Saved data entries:
⟨
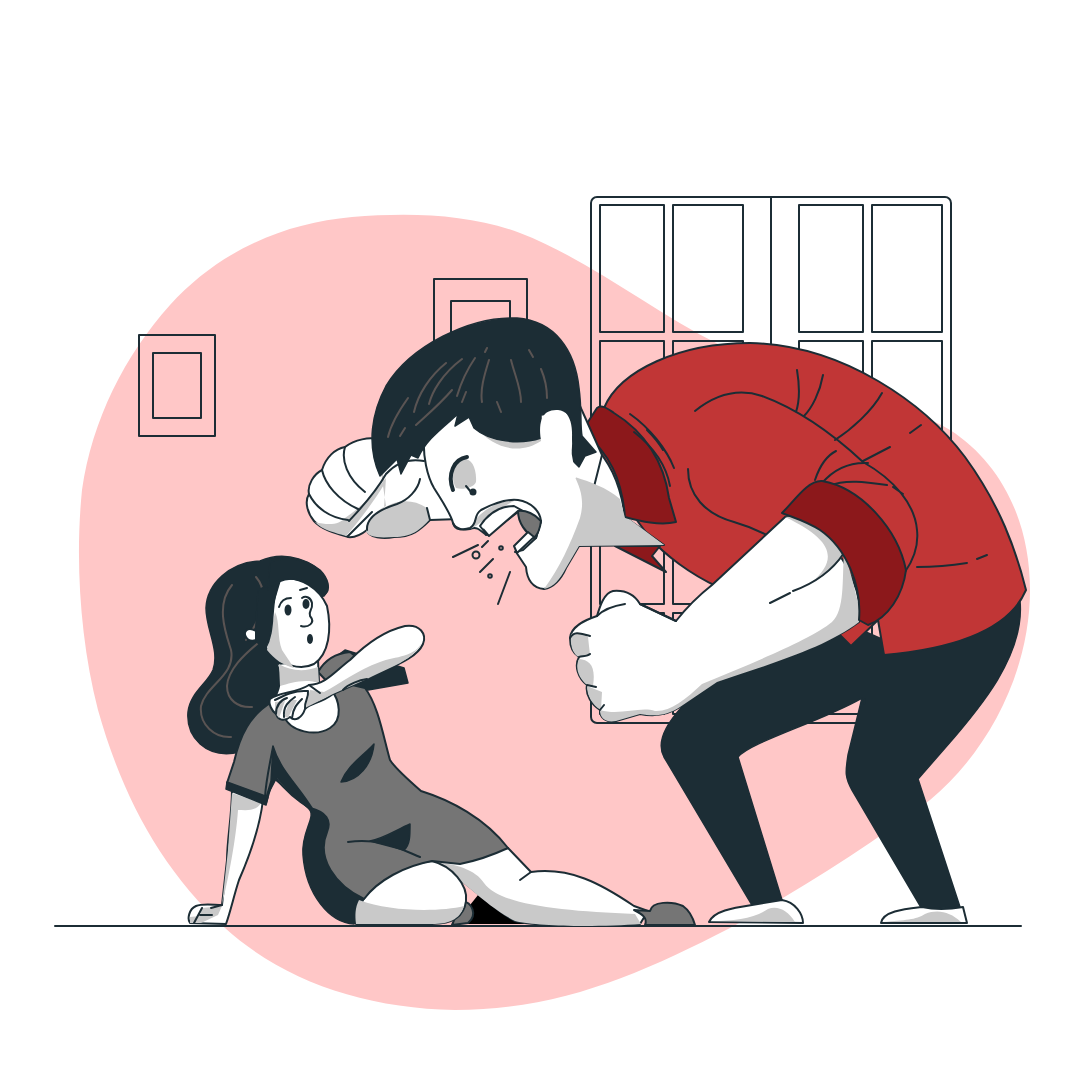
<!DOCTYPE html>
<html lang="en">
<head>
<meta charset="utf-8">
<title>Angry man and frightened woman</title>
<style>
:root{--ink:#1c2d35;--blush:#ffc7c7;--red:#c13636;--wine:#8c181b;--grey:#757575;--shade:#c9c9c9;--strand:#5a5453;--white:#fff}
html,body{margin:0;background:var(--white);overflow:hidden}
svg{display:block;width:1072px;height:1072px}
.line{fill:none;stroke:var(--ink);stroke-width:2;stroke-linecap:round;stroke-linejoin:round}
.skin,.shirt,.cuff,.dress,.shoe{stroke:var(--ink);stroke-width:2;stroke-linejoin:round}
.skin,.shoe{fill:var(--white)}
.shirt{fill:var(--red)}
.cuff{fill:var(--wine)}
.dress{fill:var(--grey)}
.dark{fill:var(--ink);stroke:var(--ink);stroke-width:1.5;stroke-linejoin:round}
.shade{fill:var(--shade)}
.strand{fill:none;stroke:var(--strand);stroke-width:2;stroke-linecap:round}
.bold{stroke-width:4}
</style>
</head>
<body>
<svg viewBox="0 0 1072 1072" role="img" aria-label="A large shouting man with clenched fists leans over a frightened woman sitting on the floor">
<defs>
<g id="pane-row"><path d="M600 0h64v127h-64zM673 0h70v127h-70zM799 0h64v127h-64zM872 0h70v127h-70z"/></g>
</defs>

<path id="backdrop" fill="var(--blush)" d="M352 217C410 212 470 214 520 233C590 260 650 310 720 345C800 385 900 400 950 430C1000 462 1030 520 1030 590C1030 670 990 750 930 800C870 845 800 890 730 928C640 974 560 1010 455 1010C365 1008 285 982 225 928C160 868 122 795 98 710C80 640 75 560 82 490C92 420 125 355 170 305C220 250 285 223 352 217Z"/>

<g id="wall-frames" class="line">
<path d="M139 335h76v101h-76zM153 353h48v65h-48z"/>
<path d="M434 279h93v122h-93zM451 301h59v78h-59z"/>
</g>

<g id="window" class="line">
<rect x="591" y="197" width="360" height="526" rx="6"/>
<path d="M771 197v526"/>
<use href="#pane-row" y="205"/>
<use href="#pane-row" y="341"/>
<use href="#pane-row" y="477"/>
<path d="M600 613h64v101h-64zM673 613h70v101h-70zM799 613h64v101h-64zM872 613h70v101h-70z"/>
</g>

<path id="floor" class="line" d="M55 926H1021"/>

<g id="man">
<g id="raised-fist">
<path class="skin" d="M380 440C370 436 354 440 345 447C335 449 326 457 322 470C314 474 307 485 309 494C304 502 308 514 314 521C322 530 338 534 348 537C356 538 362 534 367 530C368 538 384 539 394 537C412 537 420 530 430 520L460 519L450 460L400 440Z"/>
<path class="shade" d="M378 452L385 483C375 500 360 520 346 536C336 533 322 530 315 522C330 526 340 524 345 518C360 508 374 494 386 478L384 508C396 500 412 498 427 508L430 519C420 530 412 537 394 537C380 538 364 538 366 528C368 517 378 510 386 506Z"/>
<path class="line" d="M345 447C341 460 347 478 365 492M322 470C325 484 338 500 358 509M309 494C316 508 330 518 348 520M386 474C374 495 360 509 349 521M367 530C366 515 384 508 397 504C408 500 418 490 420 479M386 474C395 464 408 458 424 461M348 536L372 512M427 508L430 520"/>
</g>

<path id="trousers" class="dark" d="M1020 601C1025 655 980 708 945 748L918 779L960 907L922 909L852 790C844 776 846 770 848 755L862 698C820 722 750 742 738 757L782 900L752 905L664 757C655 740 668 720 695 693C750 660 800 640 850 625L884 640Z"/>
<path class="line" stroke="#fff" d="M865 699L864 704"/>
<path class="shoe" d="M709 922C714 911 732 908 752 905L782 900C795 902 803 914 803 923Z"/>
<path class="shoe" d="M881 923C883 911 905 909 922 907Q940 911 963 907L967 923Z"/>
<path class="shade" d="M711 921C735 921 755 918 768 909C777 905 788 910 795 922ZM883 922C905 920 916 920 925 914C938 909 950 912 961 922Z"/>

<path id="shirt" class="shirt" d="M604 408C620 370 680 343 750 343C845 345 926 405 965 457C1000 505 1016 550 1026 590C1008 632 950 649 884 655L878 620L851 646L830 625L718 587C690 574 665 555 650 538L600 470Z"/>
<path class="line" d="M695 411C715 395 738 388 762 396C800 410 835 436 863 462C895 480 915 505 917 530C919 548 912 562 905 572M688 469C688 495 705 514 734 522C755 528 770 536 784 545M797 370C800 388 799 403 796 412M823 375C820 392 812 408 804 416M882 393C872 411 852 429 835 440M890 447L863 461M921 425L910 433M815 480C820 465 828 455 836 451M822 483C835 468 850 462 868 463M829 486C845 479 866 482 887 485M893 487L903 494M917 567Q942 567 967 563M977 559L987 555"/>

<g id="neck">
<path class="skin" d="M560 470L590 440C608 460 620 480 625 517L664 545L578 546L550 500Z"/>
<path class="shade" d="M581 485C600 492 614 500 624 515L664 545L579 545L560 510Z"/>
<path class="cuff" d="M582 431L597 408C602 404 608 409 614 413C645 432 664 462 669 498L676 522C660 526 640 521 625 517C622 480 610 453 582 431Z"/>
<path class="cuff" d="M615 546L666 572L652 556L660 546Z"/>
<path class="line" d="M630 414C650 428 667 450 674 468M634 432C652 446 666 464 670 486M647 430C654 437 659 443 663 450"/>
</g>

<g id="man-head">
<path class="skin" d="M424 440C423 456 427 476 434 488C442 501 451 514 453 523C455 531 463 530 470 529C477 526 480 530 486 535L515 509L541 521L536 538L523 541L516 552L526 567C527 580 533 588 544 589C555 587 562 577 566 568L579 546L602 455L575 395L460 400Z"/>
<path class="shade" d="M575 477C590 482 606 487 620 499L625 518L664 545L579 546L566 568C560 579 554 587 544 589C560 567 570 545 580 518C585 500 580 488 575 477ZM476 428C495 449 520 455 541 441V420L478 415ZM462 459C470 457 477 466 476 482C474 488 462 490 456 488C449 476 455 462 462 459ZM470 529C476 514 496 500 514 501C498 509 484 520 476 526Z"/>
<path class="skin" d="M487 535L480 526C488 514 500 506 514 506L541 521L536 538L523 550L515 552L535 531L518 512Z"/>
<path fill="var(--grey)" class="line" style="fill:var(--grey)" d="M518 511C526 510 535 514 541 521C540 530 537 535 534 538C526 533 518 523 518 511Z"/>
<path class="skin" d="M518 511L489 536L483 529M534 537L517 553L514 546L528 532Z"/>
<path class="line" d="M453 523C456 530 464 530 470 528C478 524 473 515 481 510C496 502 510 499 518 500C531 502 540 511 541 521"/>
<path class="line bold" d="M467 457C454 459 447 474 453 490"/>
<path class="line" d="M466 486L471 492"/><circle cx="473" cy="492" r="3.5" fill="var(--ink)"/>
<path class="dark" d="M380 476C366 445 372 412 386 386C410 346 470 316 517 318C555 321 575 350 579 388C582 410 580 425 582 436L596 452L585 456L579 467L571 459C575 445 572 420 566 412L541 415V438C520 445 490 442 474 428L469 417L455 426L458 414C440 430 426 440 418 458L411 455L401 474L397 459Z"/>
<path class="skin" style="stroke:none" d="M541 440C538 420 543 409 558 410C574 411 573 435 571 450L576 478L550 480Z"/>
<path class="strand" d="M446 363C430 376 418 394 414 412M462 359C442 374 432 392 429 404M475 358C464 374 460 386 457 396M489 360C484 376 480 390 482 402M511 360C515 376 521 388 521 402M529 350L533 357M541 369Q547 383 547 398M485 352L487 348M408 398C398 412 391 424 388 437M452 390C440 404 428 414 416 425M466 392L462 402M497 402L501 412M405 428L400 436"/>
</g>

<g id="spit" class="line">
<path d="M453 557L478 545M480 572L493 559M498 604L510 572M482 547L488 541"/>
<circle cx="476" cy="555" r="3.5"/><circle cx="501" cy="548" r="1.8"/><circle cx="490" cy="576" r="1.8"/>
</g>

<g id="front-arm">
<path class="skin" d="M785 517L712 585C698 596 687 607 676 621L640 604C634 594 624 590 613 591C604 593 600 606 597 616C585 620 571 626 570 638C570 648 574 654 579 657C574 666 578 678 587 685C585 695 592 705 600 710C600 718 606 723 616 721L640 714C656 717 668 715 680 707L717 682C770 664 825 648 859 622C864 590 842 545 800 515Z"/>
<path class="shade" d="M844 553C852 575 855 592 859 606V622C825 648 770 664 717 682L680 707C668 715 656 717 640 714L616 721C605 723 600 718 600 710C620 716 640 706 655 711C670 712 685 700 702 684C750 664 810 640 832 622C845 610 842 580 844 553ZM571 634C576 632 584 634 588 637L590 655L579 657C573 654 570 646 571 634ZM579 659C590 660 596 666 593 686L587 685C578 678 575 667 579 659ZM587 686L602 692L601 710C592 705 587 695 587 686ZM785 517L800 516C825 528 838 542 843 556C834 568 824 576 812 582C838 560 834 540 785 517Z"/>
<path class="line" d="M597 616C602 611 612 606 625 604M640 604L676 621M570 638C574 630 582 634 590 636M579 657C584 656 588 656 590 654M587 685L596 687M600 710L604 705M844 553C834 568 818 582 793 591M790 593L770 603"/>
<path class="cuff" d="M782 513C795 500 808 480 822 481C862 488 898 530 906 570C903 595 888 618 868 625L859 620C862 585 846 548 820 530C808 522 795 518 782 513Z"/>
</g>
</g>

<g id="woman">
<path id="hair-back" class="dark" d="M240 752C205 760 186 736 188 712C190 693 207 684 213 670C220 650 206 630 206 608C207 584 230 562 260 561C285 550 316 560 326 580C329 587 328 592 324 596L300 600L275 640L290 700Z"/>
<path class="strand" d="M256 577C271 594 260 620 246 640M232 585C215 605 226 634 231 650C236 675 206 685 201 706C199 725 215 738 231 737M262 640C243 655 228 670 227 686C227 700 238 708 252 707"/>

<path id="support-arm" class="skin" d="M232 790C232 815 227 840 227 860L222 905C214 905 203 903 196 906C189 909 187 919 190 923L226 924C231 910 234 895 239 880C250 855 260 825 263 800Z"/>
<path class="shade" d="M232 793L261 803C256 812 245 810 238 810C236 840 228 880 222 905L228 850ZM190 917L200 916L202 908L222 906L218 915L201 923L190 923Z"/>
<path class="line" d="M222 905L211 908M200 915L212 915M202 908L194 923"/>

<path id="skirt-back" class="dark" d="M270 775L308 808C318 816 301 830 303 855C306 895 330 923 354 924L385 880L340 770Z"/>
<path id="floor-shadow" d="M455 924L478 895L525 924Z"/>
<path id="far-leg" class="skin" d="M430 862L508 848L531 872C570 867 600 883 634 906L648 911L640 924C600 927 540 927 515 921C485 905 470 880 430 862Z"/>
<path class="shade" d="M432 862C455 863 476 870 484 883C500 905 560 911 635 914L641 924C600 927 540 927 515 921C484 905 465 880 432 862Z"/>
<path class="line" d="M531 872L520 880"/>
<path class="dress" d="M634 910L650 911C652 901 672 901 683 906C690 911 693 918 695 925H645C648 918 642 914 634 910Z"/>
<path class="dress" d="M462 901C472 902 478 915 468 923L452 925Z"/>
<path id="near-leg" class="skin" d="M356 924C354 900 385 866 432 861C452 866 468 885 466 901C464 918 450 924 432 924Z"/>
<path class="shade" d="M359 900C390 912 440 912 464 906C460 920 448 924 432 924H356C355 915 355 908 359 900Z"/>

<path id="far-sleeve" class="dark" d="M318 670L345 650L404 668L408 683L368 690Z"/>
<path class="dress" d="M318 672C326 658 338 653 350 652L360 660L335 690Z"/>
<path id="dress" class="dress" d="M272 702C250 715 240 735 234 762L227 783L266 803L274 776C285 790 297 801 310 808C326 812 332 820 327 832C316 858 335 885 364 899C378 880 405 866 432 861L460 864C480 860 495 854 508 848C485 818 450 800 421 791C405 777 393 765 390 760C383 735 378 705 365 688L335 681L285 695Z"/>
<path class="dark" d="M227 782L268 797L266 805L226 789ZM273 746L271 781L266 798L277 777C290 793 300 803 312 808C298 785 280 770 273 746ZM374 744C372 765 358 781 341 782C347 766 362 757 374 744ZM370 841C385 838 396 830 410 824C410 836 410 845 404 850Z"/>
<path class="line" d="M348 842C380 838 398 848 420 857M273 747C270 763 266 780 265 797"/>

<g id="woman-head">
<path class="skin" d="M277 664C282 680 280 690 272 702L284 716C290 732 316 737 330 728C343 720 340 700 331 690L319 682L318 660Z"/>
<path class="shade" d="M279 664C290 671 305 672 318 667L319 683C305 678 290 683 280 686Z"/>
<path class="skin" d="M280 580C300 574 320 590 327 606C332 630 329 654 314 664C300 671 282 665 268 651L262 640Z"/>
<path class="shade" d="M275 612C280 622 277 638 282 650L294 668C283 665 275 660 267 650Z"/>
<path class="dark" d="M268 590C285 572 305 578 324 595C332 590 328 578 320 570C305 558 285 556 270 562ZM280 580C269 605 277 628 265 650L255 640L258 590Z"/>
<path class="skin" d="M256 631C247 626 243 632 246 637C249 642 253 641 256 640Z"/>
<ellipse cx="288" cy="610" rx="3.5" ry="5.5" fill="var(--ink)"/><ellipse cx="306" cy="604" rx="3.5" ry="5" fill="var(--ink)"/>
<ellipse cx="310" cy="639" rx="3" ry="5" fill="var(--ink)"/>
<path class="line" d="M279 607C281 600 285 598 291 598M302 598C306 595 311 598 312 603C313 610 308 611 310 616C316 623 308 628 301 626M300 590L307 588"/>
</g>

<g id="guarding-arm">
<path class="skin" d="M309 685C326 684 334 672 350 660C368 642 388 630 405 626C420 624 427 634 423 644C416 660 388 668 367 679L333 694C320 704 312 702 305 709C302 718 295 722 290 717C284 722 278 720 276 714C272 711 268 704 270 699C280 691 295 694 309 685Z"/>
<path class="shade" d="M423 640C416 658 395 656 380 662C357 670 340 684 324 692L310 690L305 708L333 694L367 679C388 668 416 660 423 640ZM275 702L285 701L279 718L275 713ZM290 700L297 700L288 718L284 716Z"/>
<path class="line" d="M275 700C285 695 295 690 307 691M276 714C276 704 281 700 287 698M284 717C283 706 289 701 295 697M292 718C293 708 297 704 302 699M305 708C304 702 309 698 308 691M309 685L320 693M367 679C360 680 348 684 343 690"/>
</g>
</g>
</svg>
</body>
</html>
⟩
> Directions
For each line above that carries the word "dress", copy it out.

> Expected answer
.skin,.shirt,.cuff,.dress,.shoe{stroke:var(--ink);stroke-width:2;stroke-linejoin:round}
.dress{fill:var(--grey)}
<path class="dress" d="M634 910L650 911C652 901 672 901 683 906C690 911 693 918 695 925H645C648 918 642 914 634 910Z"/>
<path class="dress" d="M462 901C472 902 478 915 468 923L452 925Z"/>
<path class="dress" d="M318 672C326 658 338 653 350 652L360 660L335 690Z"/>
<path id="dress" class="dress" d="M272 702C250 715 240 735 234 762L227 783L266 803L274 776C285 790 297 801 310 808C326 812 332 820 327 832C316 858 335 885 364 899C378 880 405 866 432 861L460 864C480 860 495 854 508 848C485 818 450 800 421 791C405 777 393 765 390 760C383 735 378 705 365 688L335 681L285 695Z"/>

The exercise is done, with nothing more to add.